EXERCISE INSTRUCTIONS:
Every line below that has "colorOn" in it should be copied.

Saved entries:
*** Block opens ***

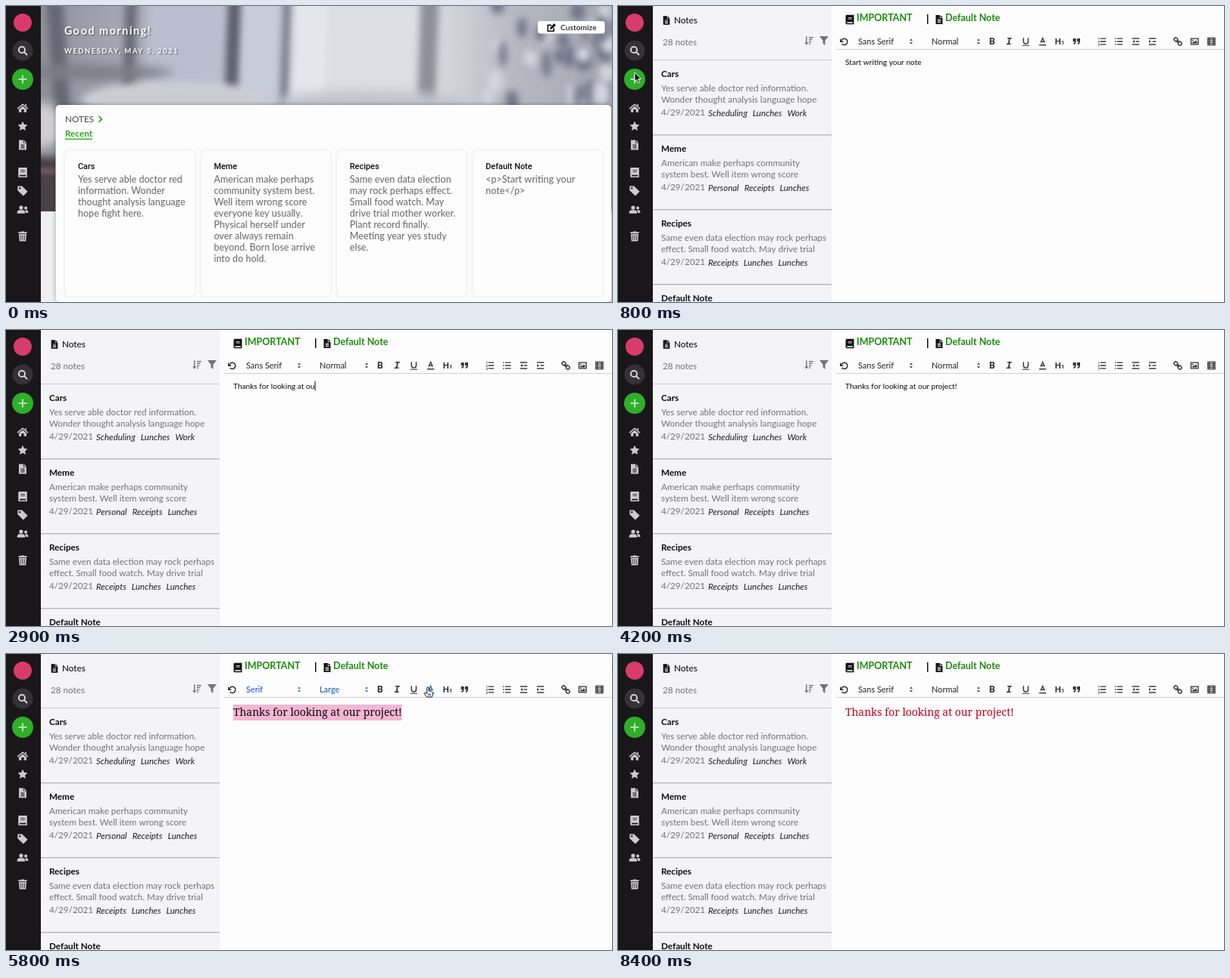
An HTML page with a canvas for the animation above (8500 ms loop, 800 by 392 pixels).

```html
<!DOCTYPE html>
<html lang="en">
<head>
<meta charset="utf-8">
<title>Notes app</title>
<style>
html, body { margin: 0; width: 100%; height: 100%; overflow: hidden; background: #fff; }
canvas { display: block; width: 800px; height: 392px; }
</style>
</head>
<body>
<canvas id="stage" width="800" height="392"></canvas>
<script>
const LOOP = 8500, STEP = 100, W = 800, H = 392;
const ctx = document.getElementById('stage').getContext('2d');
const LATO = 'Lato, sans-serif', ROBOTO = 'Roboto, sans-serif', SERIF = '"Noto Serif", serif';
const MONO = '"Liberation Mono", monospace';
const GREEN = '#2ba31c', BLUE = '#1a5fc4', INK = '#333', RED = '#c4001e', PINK = '#f4b6d4';
const MESSAGE = 'Thanks for looking at our project!';
const within = (t, a, b) => t >= a && t < b;

function rect(x, y, w, h, color) {
  ctx.fillStyle = color;
  ctx.fillRect(x, y, w, h);
}

function box(x, y, w, h, r, color, blur = 0, shade = 'transparent') {
  ctx.shadowBlur = blur;
  ctx.shadowColor = shade;
  ctx.fillStyle = color;
  ctx.beginPath();
  ctx.roundRect(x, y, w, h, r);
  ctx.fill();
  ctx.shadowColor = 'transparent';
}

function disc(x, y, r, color) {
  ctx.beginPath();
  ctx.arc(x, y, r, 0, 7);
  ctx.fillStyle = color;
  ctx.fill();
}

function text(str, x, y, font, color, spacing = 0) {
  ctx.font = font;
  ctx.letterSpacing = spacing + 'px';
  ctx.fillStyle = color;
  ctx.fillText(str, x, y);
  return ctx.measureText(str).width;
}

function stroke(d, color, width) {
  ctx.strokeStyle = color;
  ctx.lineWidth = width;
  ctx.stroke(new Path2D(d));
}

function fill(d, color) {
  ctx.fillStyle = color;
  ctx.fill(new Path2D(d), 'evenodd');
}

function at(x, y, scale, paint) {
  ctx.save();
  ctx.translate(x, y);
  ctx.scale(scale, scale);
  paint();
  ctx.restore();
}

// Path pieces; overlaps are cut out by the even-odd rule
const bar = (x, y, w, h) => `M${x} ${y}h${w}v${h}h${-w}z`;
const bars = (n, x, y, w, h, gap) => Array.from({ length: n }, (_, i) => bar(x, y + i * gap, w, h)).join('');
const cols = (n, x, y, w, h, gap) => Array.from({ length: n }, (_, i) => bar(x + i * gap, y, w, h)).join('');
const ring = (x, y, r) => `M${x - r} ${y}a${r} ${r} 0 1 0 ${2 * r} 0a${r} ${r} 0 1 0 ${-2 * r} 0z`;
const star = 'M' + Array.from({ length: 10 }, (_, i) => {
  const r = i % 2 ? 4 : 8.2, a = i * Math.PI / 5;
  return `${r * Math.sin(a)} ${-r * Math.cos(a)}`;
}).join('L') + 'z';

// Solid icons, 16 units wide around the origin
const icons = {
  home: 'M0-7L9 .5 7.8 2 0-4.5-7.8 2-9 .5zM0-3L6 2V7H2V2.5H-2V7H-6V2z' + bar(4, -6, 2, 4),
  star,
  file: 'M-6-8H1V-3H6V8H-6zM2-8L6-4H2z' + bars(3, -3, -.7, 6, 1.2, 2.5),
  book: 'M-4.5-8H7V8H-4.5A2.2 2.2 0 0 1-7 5.8V-5.8A2.2 2.2 0 0 1-4.5-8z' + bar(-4.7, 4, 9.7, 2) + bars(2, -3, -4, 6.5, 1, 2.4),
  tag: 'M-8-8H-1L8 1 1 8-8-1z' + ring(-4.5, -4.5, 1.5),
  users: ring(-2.5, -3, 3.2) + ring(5, -2.5, 2.5) + 'M-9 6.5Q-9 1-5 1H0Q4 1 4 6.5zM3.5 1H6Q9 1 9 5.5H5Q5 3 3.5 1z',
  trash: bar(-7, -7, 14, 2) + bar(-2.5, -8, 5, 1) + 'M-6-4H6L5.2 8H-5.2z' + cols(3, -3.2, -2, .9, 8, 2.8),
  edit: 'M-7-5H0V-3H-5V5H3V1.5L5 0V7H-7zM-2 0L4.5-7 7.5-4 .5 2.6-2.6 3.2z',
  filter: 'M-8-8H8L2-.5V8L-2 4.5V-.5z',
  sort: 'M-5.5-8h2V3h2.5L-4.5 8-8 3h2.5z' + [8, 6, 4.3, 2.5].map((w, i) => bar(0, -7 + i * 4, w, 2)).join('')
};
const icon = (name, x, y, size, color) => at(x, y, size / 16, () => fill(icons[name], color));

// Blurred interior: window frames, a pale wall, mottled curtain and an open book
const photo = document.createElement('canvas');
photo.width = W;
photo.height = 272;
function paintPhoto() {
  const p = photo.getContext('2d');
  let seed = 7;
  const rnd = () => (seed = seed * 16807 % 2147483647) / 2147483647;
  const soft = (blur, color) => { p.filter = `blur(${blur}px)`; p.fillStyle = color; };
  const post = (x, w, color, lean = 6) => {
    soft(5, color);
    p.beginPath();
    [[x, -20], [x + w, -20], [x + w - lean, 150], [x - lean, 150]].forEach(q => p.lineTo(...q));
    p.fill();
  };
  const blob = (x, y, rx, ry, color, blur = 7) => {
    soft(blur, color);
    p.beginPath();
    p.ellipse(x, y, rx, ry, 0, 0, 7);
    p.fill();
  };
  const g = p.createLinearGradient(46, 0, W, 0);
  ['#8f919b', '#a9acb8', '#c3c7d3', '#dcdde5', '#dedee5', '#b6b8c2', '#a3a5b0']
    .forEach((c, i) => g.addColorStop(i / 6, c));
  p.fillStyle = g;
  p.fillRect(0, 0, W, 272);
  post(52, 22, '#666973', -12);
  post(158, 16, '#6a6d79');
  post(188, 98, '#b9bfce');
  post(293, 18, '#5d606d');
  post(318, 44, '#c6ccda');
  post(366, 11, '#777b89');
  post(384, 42, '#e5e6ed');
  post(548, 24, '#8d8f9a');
  for (let i = 0; i < 34; i++)
    blob(636 + rnd() * 170, rnd() * 130, 5 + rnd() * 7, 8 + rnd() * 10, i % 3 ? '#74778a' : '#d3d5de', 5);
  blob(110, 88, 110, 10, '#7d7e87');
  blob(225, 124, 125, 24, '#cccdd4', 5);
  blob(480, 130, 130, 18, '#c2c3cb');
  blob(40, 158, 40, 30, '#cfced2');
  soft(5, '#4a4145');
  p.fillRect(0, 200, 90, 90);
  soft(3, '#87636a');
  p.fillRect(0, 216, 90, 5);
}
paintPhoto();

function sidebar() {
  rect(0, 0, 46, H, '#1a171a');
  disc(22, 22, 12, '#d93b6c');
  disc(22, 59, 13.5, '#343236');
  stroke(ring(21, 58, 4.1) + 'M24 61l4 4', '#d6d5d8', 2);
  disc(22, 97, 14, '#2fae2a');
  stroke('M22 91.5v11M16.5 97h11', '#b5dfb2', 2.2);
  ['home', 'star', 'file', '', 'book', 'tag', 'users', '', 'trash'].forEach((name, i) => {
    if (name) icon(name, 22, 135 + 24.5 * i - 12.5 * (i > 3) - 13.5 * (i > 7), 13.2, '#cbcacd');
  });
}

const cards = {
  'Cars': 'Yes serve able doctor red|information. Wonder|thought analysis language|hope fight here.',
  'Meme': 'American make perhaps|community system best.|Well item wrong score|everyone key usually.|Physical herself under|over always remain|beyond. Born lose arrive|into do hold.',
  'Recipes': 'Same even data election|may rock perhaps effect.|Small food watch. May|drive trial mother worker.|Plant record finally.|Meeting year yes study|else.',
  'Default Note': '<p>Start writing your|note</p>'
};

function homePage() {
  rect(46, 0, 754, H, '#f0eff0');
  ctx.drawImage(photo, 0, 0);
  ctx.shadowColor = 'rgba(0,0,0,.5)';
  ctx.shadowBlur = 1.5;
  ctx.shadowOffsetX = ctx.shadowOffsetY = 1.2;
  text('Good morning!', 77, 38, '700 14.3px ' + LATO, '#fff', 1.56);
  text('WEDNESDAY, MAY 5, 2021', 77, 63, '700 9.36px ' + LATO, '#fff', 1.56);
  ctx.shadowColor = 'transparent';
  ctx.shadowOffsetX = ctx.shadowOffsetY = 0;

  box(702, 20, 88.5, 16.5, 3, '#fff');
  icon('edit', 720, 28.5, 12.5, '#111');
  text('Customize', 732, 32, '500 10.3px ' + LATO, '#111');

  box(65.5, 131, 733.5, 261, 5, '#fefdfe', 5, 'rgba(0,0,0,.4)');
  text('NOTES', 78, 154, '500 11.7px ' + LATO, '#555');
  stroke('M122.5 146l3.9 3.8l-3.9 3.8', GREEN, 1.7);
  const w = text('Recent', 78, 173, '700 11.7px ' + LATO, GREEN);
  rect(78, 175.6, w, 1.3, GREEN);

  Object.entries(cards).forEach(([title, body], i) => {
    const x = 78 + i * 179.4;
    box(x, 191.5, 171, 193, 6, '#fefdfe', 4, 'rgba(70,60,100,.16)');
    text(title, x + 17, 216, '500 10.92px ' + ROBOTO, '#111');
    body.split('|').forEach((row, k) => text(row, x + 17, 234 + k * 15, '500 12.5px ' + LATO, '#707072'));
  });
}

const notes = [
  ['Cars', 'Yes serve able doctor red information.|Wonder thought analysis language hope', 'Scheduling Lunches Work'],
  ['Meme', 'American make perhaps community|system best. Well item wrong score', 'Personal Receipts Lunches'],
  ['Recipes', 'Same even data election may rock perhaps|effect. Small food watch. May drive trial', 'Receipts Lunches Lunches'],
  ['Default Note', '', '']
];

function noteList() {
  const plain = '11.7px ' + LATO, grey = '#737376';
  rect(46, 0, 236, H, '#f4f3f5');
  icon('file', 64, 19, 11.5, '#111');
  text('Notes', 74, 23, '500 ' + plain, '#111');
  text('28 notes', 59, 52, plain, grey);
  icon('sort', 252, 46, 11.5, grey);
  icon('filter', 272, 46, 12, grey);
  rect(46, 71, 236, 1, '#c9c8ca');
  notes.forEach(([title, body, tags], i) => {
    const y = i * 99.1;
    text(title, 57, y + 94, '700 ' + plain, '#0c0c0c');
    if (!tags) return;
    body.split('|').forEach((row, k) => text(row, 57, y + 113 + k * 14.5, plain, grey));
    text('4/29/2021', 57, y + 145, plain, grey);
    let x = 119;
    for (const tag of tags.split(' ')) x += text(tag, x, y + 145.5, 'italic 11.5px ' + LATO, '#222') + 7;
    rect(46, Math.round(y + 170), 236, 1.4, '#b7b6b9');
  });
}

// Toolbar buttons, painted around the origin
const letter = (str, font, x, color = INK) => text(str, x, 4.3, font, color);
const rows = (x, w) => [-4, 0, 4].forEach((y, i) => rect(i === 1 ? x : Math.min(x, 4.7 - w), y - .7, i === 1 ? 4.7 - x : w, 1.4, INK));
const listLines = () => fill(bars(3, -2.3, -4.6, 7.5, 1.4, 3.9), INK);
const indent = d => {
  rows(0, 9.4);
  fill(`M${-3 - d * 1.6}-2V2L${-3 + d * 1.2} 0z`, INK);
};
const buttons = [
  [494, [
    () => letter('B', '700 12.3px ' + ROBOTO, -4),
    () => letter('I', 'italic 700 13px ' + MONO, -3.9),
    () => { stroke('M-3.1-4.7V0a3.1 3.1 0 0 0 6.2 0V-4.7', INK, 1.4); rect(-4.7, 4.7, 9.4, 1, INK); },
    s => {
      const tone = s.colorOn ? BLUE : INK;
      stroke('M-2.7 1.6L0-4.7L2.7 1.6M-2 0H2', tone, 1.3);
      rect(-4.7, 4, 9.4, 1.4, s.colorOn && s.red ? RED : tone);
    },
    () => { letter('H', '700 11.5px ' + ROBOTO, -6); letter('1', '700 7.5px ' + ROBOTO, 2.3); },
    () => [-4, 1.4].forEach(x => at(x, 0, 1, () => fill('M-.4-4h4v4q0 3-2.8 4l-.7-1.4q1.6-.7 1.8-2.4h-2.3z', INK)))
  ]],
  [639, [
    () => { listLines(); [1, 2, 3].forEach(n => text(n, -5.6, -6.3 + n * 4, '700 4.4px ' + ROBOTO, INK)); },
    () => { listLines(); fill(bars(3, -5.2, -4.6, 1.6, 1.4, 3.9), INK); },
    () => indent(-1),
    () => indent(1)
  ]],
  [739, [
    () => {
      ctx.rotate(Math.PI / 4);
      [-6.2, .8].forEach(x => {
        ctx.beginPath();
        ctx.roundRect(x, -2.2, 5.4, 4.4, 2);
        ctx.strokeStyle = INK;
        ctx.lineWidth = 1.4;
        ctx.stroke();
      });
      rect(-2.5, -.7, 5, 1.4, INK);
    },
    () => { stroke(bar(-4.7, -3.9, 9.4, 7.8), INK, 1.4); disc(-2.3, -1.5, .9, INK); fill('M-3.1 2.4V1.5L-1.5 0 0 .8 1.6-1.6 3.1 0V2.4z', INK); },
    () => { stroke(bar(-4.7, -4.7, 9.4, 9.4) + bar(-2.7, -4.7, 5.4, 9.4) + bars(2, -4.7, -2.4, 9.4, 2.4, 2.4), INK, 1.2); }
  ]]
];

function picker(label, x, arrowX, color) {
  text(label, x, 51, '500 10.92px ' + LATO, color);
  at(arrowX, 47, 1, () => fill('M-2-1.3h4L0-3.6zM-2 1.3h4L0 3.6z', color));
}

function toolbar(s) {
  icon('book', 306, 18, 12.5, '#111');
  text('IMPORTANT', 315, 20.3, '700 12.5px ' + LATO, '#1d8c0f');
  rect(408, 11, 1.5, 13, '#111');
  icon('file', 424, 18, 12, '#111');
  text('Default Note', 432, 20.3, '700 12.5px ' + LATO, '#1d8c0f');
  at(298.5, 47.5, 1, () => {
    stroke('M-3-2.5A4.1 4.1 0 1 1-2.9 2.5', INK, 1.5);
    fill('M-5.5-4.5V.6H-.5z', INK);
  });
  picker(s.font, 317, 387, s.font === 'Serif' || s.menu === 'font' ? BLUE : INK);
  picker(s.size, 414, 476, s.size === 'Large' || s.menu === 'size' ? BLUE : INK);
  buttons.forEach(([x, group]) => group.forEach((paint, i) => at(x + i * 22.2, 47, 1, () => paint(s))));
  rect(288, 57, 512, 1, '#cfcfd1');
}

function popup(x, w, h) {
  box(x, 57.5, w, h, 0, '#fff', 4, 'rgba(0,0,0,.25)');
  stroke(bar(x, 57.5, w, h), '#ccc', 1);
}

function menus(s) {
  const list = (items, x) => items.forEach(([label, px, family], i) =>
    text(label, x, 78 + i * 26.5, `500 ${px}px ${family}`, label === s.hot ? BLUE : INK));
  if (s.menu === 'font') {
    popup(311, 84, 86);
    list([['Sans Serif', 10.9, LATO], ['Serif', 10, SERIF], ['Monospace', 10, MONO]], 317);
  } else if (s.menu === 'size') {
    popup(408, 76, 113);
    list([['Small', 7.8, LATO], ['Normal', 10.1, LATO], ['Large', 14, LATO], ['Huge', 25, LATO]], 414);
  } else if (s.menu === 'color') {
    popup(551, 118, 84);
    swatches();
  }
}

// Base hues, tinted toward white, then shaded toward black
function swatches() {
  const hues = ['#000', '#e60000', '#f90', '#ff0', '#008a00', '#06c', '#93f'];
  const veils = ['transparent', 'rgba(255,255,255,.8)', 'rgba(255,255,255,.4)', 'rgba(0,0,0,.3)', 'rgba(0,0,0,.6)'];
  const greys = ['#000', '#fff', '#bbb', '#888', '#444'];
  veils.forEach((veil, r) => hues.forEach((hue, c) => {
    const cell = [556.5 + c * 15.6, 62 + r * 15.6, 12.5, 12.5];
    rect(...cell, c ? hue : greys[r]);
    if (c) rect(...cell, veil);
  }));
}

// Linear walk through [time, ...values] keys
function along(keys, t) {
  const i = keys.findIndex(k => t <= k[0]);
  if (i <= 0) return (i ? keys[keys.length - 1] : keys[0]).slice(1);
  const a = keys[i - 1], b = keys[i], k = (t - a[0]) / (b[0] - a[0]);
  return a.slice(1).map((v, j) => v + (b[j + 1] - v) * k);
}

const typed = t => Math.round(along([[1800, 1], [2700, 22], [3600, 30], [4000, 34]], t)[0]);

function stateAt(t) {
  const s = { menu: '', hot: '' };
  const styled = t < 7100;
  s.font = t >= 5000 && styled ? 'Serif' : 'Sans Serif';
  s.size = t >= 5500 && styled ? 'Large' : 'Normal';
  s.red = t >= 6300;
  s.colorOn = within(t, 5800, 7100);
  if (within(t, 4700, 5000)) { s.menu = 'font'; s.hot = t < 4900 ? 'Sans Serif' : 'Serif'; }
  if (within(t, 5200, 5500)) { s.menu = 'size'; s.hot = t < 5400 ? 'Normal' : 'Large'; }
  if (within(t, 5900, 6300)) s.menu = 'color';
  return s;
}

function editor(t, s) {
  const big = t >= 5500, serif = t >= 5000;
  const font = (big ? 13.9 : serif ? 9.3 : 10.14) + 'px ' + (serif ? SERIF : LATO);
  const str = t < 1700 ? 'Start writing your note' : MESSAGE.slice(0, typed(t));
  ctx.font = font;
  ctx.letterSpacing = '0px';
  const w = ctx.measureText(str).width, end = 300.3 + w;
  const from = within(t, 4400, 4600) ? w / 2 : 0;
  if (within(t, 1200, 1700) || within(t, 4400, 6400)) rect(300 + from, 67, w - from, big ? 21 : 14, PINK);
  text(str, 300, big ? 82.3 : 78, font, s.red ? RED : '#0a0a0a');
  if (within(t, 1700, 4200)) rect(end, 67.5, 1, 13, '#111');
  if (within(t, 6400, 6900)) rect(end, 69, 1, 17, RED);
  if (within(t, 7200, 7500) || within(t, 7800, 8000)) rect(300, 90, 1, 18, RED);
}

const mousePath = [
  [100, 150, 180], [600, 22, 89], [800, 22, 88], [900, 58, 83], [1200, 384, 79], [4100, 384, 79],
  [4300, 495, 77], [4600, 302, 75], [4700, 340, 46], [4900, 336, 100], [5200, 440, 46], [5400, 428, 122],
  [5800, 557, 44], [5900, 557, 44], [6200, 581, 73]
];

function mouse(t, menu) {
  if (!(within(t, 100, 1700) || within(t, 4000, 4200) || within(t, 4300, 7200))) return;
  const [x, y] = along(mousePath, t);
  const editing = t >= 800 && x > 285;
  at(x, y, 1, () => {
    if (editing && (menu || y < 58)) {
      const hand = 'M-1.2 .5Q0-.8 1.2 .5V5Q4.5 4 6.6 7.4V9.5L5.2 13H-1.5L-4.8 8.6Q-5 7-3.4 7L-1.2 8.6z';
      fill(hand, '#fff');
      stroke(hand + 'M1 8.5v2.7M3 8.5v2.7', '#111', 1);
    } else if (editing) {
      const beam = 'M-2.6-6Q0-6 0-4V4.5Q0 6.5-2.6 6.5M2.6-6Q0-6 0-4M0 4.5Q0 6.5 2.6 6.5M-1.5 2.5h3';
      stroke(beam, '#fff', 2.4);
      stroke(beam, '#111', 1.1);
    } else {
      const arrow = 'M0 0V12L2.8 9.4L4.7 13.7L6.7 12.8L4.8 8.6H8.6z';
      fill(arrow, '#0a0a0a');
      stroke(arrow, '#fff', 1);
    }
  });
}

function draw(t) {
  const s = stateAt(t);
  rect(0, 0, W, H, '#fefdfe');
  if (t < 800) homePage();
  else {
    noteList();
    toolbar(s);
    editor(t, s);
    menus(s);
  }
  sidebar();
  mouse(t, s.menu);
}

let start, last = 0;
function tick(now) {
  start ??= now;
  const t = Math.floor((now - start) % LOOP / STEP) * STEP;
  if (t !== last) draw(last = t);
  requestAnimationFrame(tick);
}
draw(0);
requestAnimationFrame(tick);
</script>
</body>
</html>
```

*** Block closes ***

EXERCISE ANSWER:
      const tone = s.colorOn ? BLUE : INK;
      rect(-4.7, 4, 9.4, 1.4, s.colorOn && s.red ? RED : tone);
  s.colorOn = within(t, 5800, 7100);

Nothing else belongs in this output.